  • Reviews
  • Awards

The Freedmen's Bureau was an extraordinary agency established by Congress in 1865, born of the expansion of federal power during the Civil War and the Union's desire to protect and provide for the South's emancipated slaves. Charged with the mandate to change the southern racial "status quo" in education, civil rights, and labor, the Bureau was in a position to play a crucial role in the implementation of Reconstruction policy.

The ineffectiveness of the Bureau in Georgia and other southern states has often been blamed on the racism of its northern administrators, but Paul A. Cimbala finds the explanation to be much more complex. In this remarkably balanced account, he blames the failure on a combination of the Bureau's northern free-labor ideology, limited resources, and temporary nature-as well as deeply rooted white southern hostility toward change. Because of these factors, the Bureau in practice left freedpeople and ex-masters to create their own new social, political, and economic arrangements.

This is the finest, most detailed, most commonsensical study of the Freedmen's Bureau in any state that has ever been written.

—Barry A. Crouch, author of The Freedmen's Bureau and Black Texans

A detailed narrative, gracefully and engagingly written . . . This excellent piece of scholarship belongs among the best recent studies of the Reconstruction era.

History: Reviews of New Books

Cimbala's in-depth look at the operations of the Freedmen's Bureau in Georgia provides a useful corrective to those inclined to judge the bureau harshly.

Journal of American History

Diligent primary source research, keen analysis, and a fine narrative style are blended here to produce the definitive work on the Bureau . . . in Georgia.

Florida Historical Quarterly

One of the most balanced, objective, and detailed studies available on the subject.

North Carolina Historical Review

Well-researched . . . A useful addition to Reconstruction scholarship.

American Historical Review

Cimbala gives us a valuable account of the workings of the Bureau on the local level in the agency's declining days.

Journal of Southern History

This is an excellent institutional history; indeed, it is the most detailed state study of the Freedman's Bureau to date.

H-CivWar

Winner

Malcolm Bell, Jr., and Muriel Barrow Bell Award, Georgia Historical Society

About the Author/Editor
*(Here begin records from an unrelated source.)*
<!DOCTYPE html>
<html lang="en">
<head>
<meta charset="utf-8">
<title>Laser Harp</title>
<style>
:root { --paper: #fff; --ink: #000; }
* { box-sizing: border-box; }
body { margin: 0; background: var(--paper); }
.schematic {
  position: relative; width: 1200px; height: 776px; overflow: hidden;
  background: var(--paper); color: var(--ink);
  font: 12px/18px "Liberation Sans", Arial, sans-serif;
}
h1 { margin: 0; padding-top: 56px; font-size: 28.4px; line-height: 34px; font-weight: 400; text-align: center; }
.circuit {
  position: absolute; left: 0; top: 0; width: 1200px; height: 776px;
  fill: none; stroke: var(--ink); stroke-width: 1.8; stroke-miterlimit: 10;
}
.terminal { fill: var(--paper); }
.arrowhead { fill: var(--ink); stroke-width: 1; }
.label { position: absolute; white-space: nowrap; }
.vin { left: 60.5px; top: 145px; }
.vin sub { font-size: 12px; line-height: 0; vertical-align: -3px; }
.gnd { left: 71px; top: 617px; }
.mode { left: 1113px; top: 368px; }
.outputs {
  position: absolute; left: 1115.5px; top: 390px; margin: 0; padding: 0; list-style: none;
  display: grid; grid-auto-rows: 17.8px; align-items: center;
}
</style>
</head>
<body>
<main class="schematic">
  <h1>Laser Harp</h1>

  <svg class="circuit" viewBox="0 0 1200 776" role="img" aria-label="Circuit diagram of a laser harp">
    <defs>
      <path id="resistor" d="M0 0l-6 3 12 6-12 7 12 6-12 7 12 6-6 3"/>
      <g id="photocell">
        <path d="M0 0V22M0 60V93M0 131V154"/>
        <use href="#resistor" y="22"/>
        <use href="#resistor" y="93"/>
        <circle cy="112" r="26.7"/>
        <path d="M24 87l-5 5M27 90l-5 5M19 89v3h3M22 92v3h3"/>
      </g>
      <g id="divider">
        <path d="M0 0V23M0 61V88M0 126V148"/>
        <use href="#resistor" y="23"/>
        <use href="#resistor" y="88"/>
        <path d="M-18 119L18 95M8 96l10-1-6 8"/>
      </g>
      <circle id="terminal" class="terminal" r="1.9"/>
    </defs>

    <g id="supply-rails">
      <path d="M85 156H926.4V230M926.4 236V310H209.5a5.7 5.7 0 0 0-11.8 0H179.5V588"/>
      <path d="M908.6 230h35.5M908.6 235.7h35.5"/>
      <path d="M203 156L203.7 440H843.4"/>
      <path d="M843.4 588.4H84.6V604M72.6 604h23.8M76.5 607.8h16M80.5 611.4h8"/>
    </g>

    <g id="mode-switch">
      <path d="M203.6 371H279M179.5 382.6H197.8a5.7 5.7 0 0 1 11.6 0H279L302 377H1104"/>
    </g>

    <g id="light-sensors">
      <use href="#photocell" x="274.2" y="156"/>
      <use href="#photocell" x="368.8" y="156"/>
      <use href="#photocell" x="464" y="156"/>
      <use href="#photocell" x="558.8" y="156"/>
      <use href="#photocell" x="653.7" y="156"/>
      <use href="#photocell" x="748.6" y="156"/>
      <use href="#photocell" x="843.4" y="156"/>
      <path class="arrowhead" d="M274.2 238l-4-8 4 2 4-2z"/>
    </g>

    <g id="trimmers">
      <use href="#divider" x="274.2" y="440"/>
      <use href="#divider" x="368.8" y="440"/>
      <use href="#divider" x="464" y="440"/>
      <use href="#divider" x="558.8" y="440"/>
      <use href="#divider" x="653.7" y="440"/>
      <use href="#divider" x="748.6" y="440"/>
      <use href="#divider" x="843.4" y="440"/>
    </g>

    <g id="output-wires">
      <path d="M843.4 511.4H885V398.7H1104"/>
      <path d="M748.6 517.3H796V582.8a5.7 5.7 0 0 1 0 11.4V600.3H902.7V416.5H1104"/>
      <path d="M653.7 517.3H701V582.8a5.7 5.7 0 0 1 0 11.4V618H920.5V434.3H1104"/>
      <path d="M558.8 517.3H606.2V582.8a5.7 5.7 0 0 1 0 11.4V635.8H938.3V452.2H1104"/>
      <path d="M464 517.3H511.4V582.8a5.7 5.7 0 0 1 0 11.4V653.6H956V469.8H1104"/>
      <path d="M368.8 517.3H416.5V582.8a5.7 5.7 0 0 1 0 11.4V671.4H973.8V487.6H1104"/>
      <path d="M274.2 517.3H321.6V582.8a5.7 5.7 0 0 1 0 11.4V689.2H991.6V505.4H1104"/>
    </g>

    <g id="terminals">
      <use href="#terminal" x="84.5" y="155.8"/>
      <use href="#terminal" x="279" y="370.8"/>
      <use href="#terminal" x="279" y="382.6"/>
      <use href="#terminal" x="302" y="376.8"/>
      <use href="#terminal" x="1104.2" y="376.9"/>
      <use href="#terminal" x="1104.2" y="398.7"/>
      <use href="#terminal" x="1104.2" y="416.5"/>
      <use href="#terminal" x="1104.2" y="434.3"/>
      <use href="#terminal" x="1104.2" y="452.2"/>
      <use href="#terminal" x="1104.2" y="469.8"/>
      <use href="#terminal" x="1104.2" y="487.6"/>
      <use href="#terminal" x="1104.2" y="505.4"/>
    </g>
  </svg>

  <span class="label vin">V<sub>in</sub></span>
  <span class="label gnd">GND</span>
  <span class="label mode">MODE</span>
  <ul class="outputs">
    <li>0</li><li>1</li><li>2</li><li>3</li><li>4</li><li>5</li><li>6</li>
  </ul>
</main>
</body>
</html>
PAUL A. CIMBALA is an associate professor of history and chair of the History Department at Fordham University. He is the coeditor of Historians and Race: Autobiography and the Writing of History.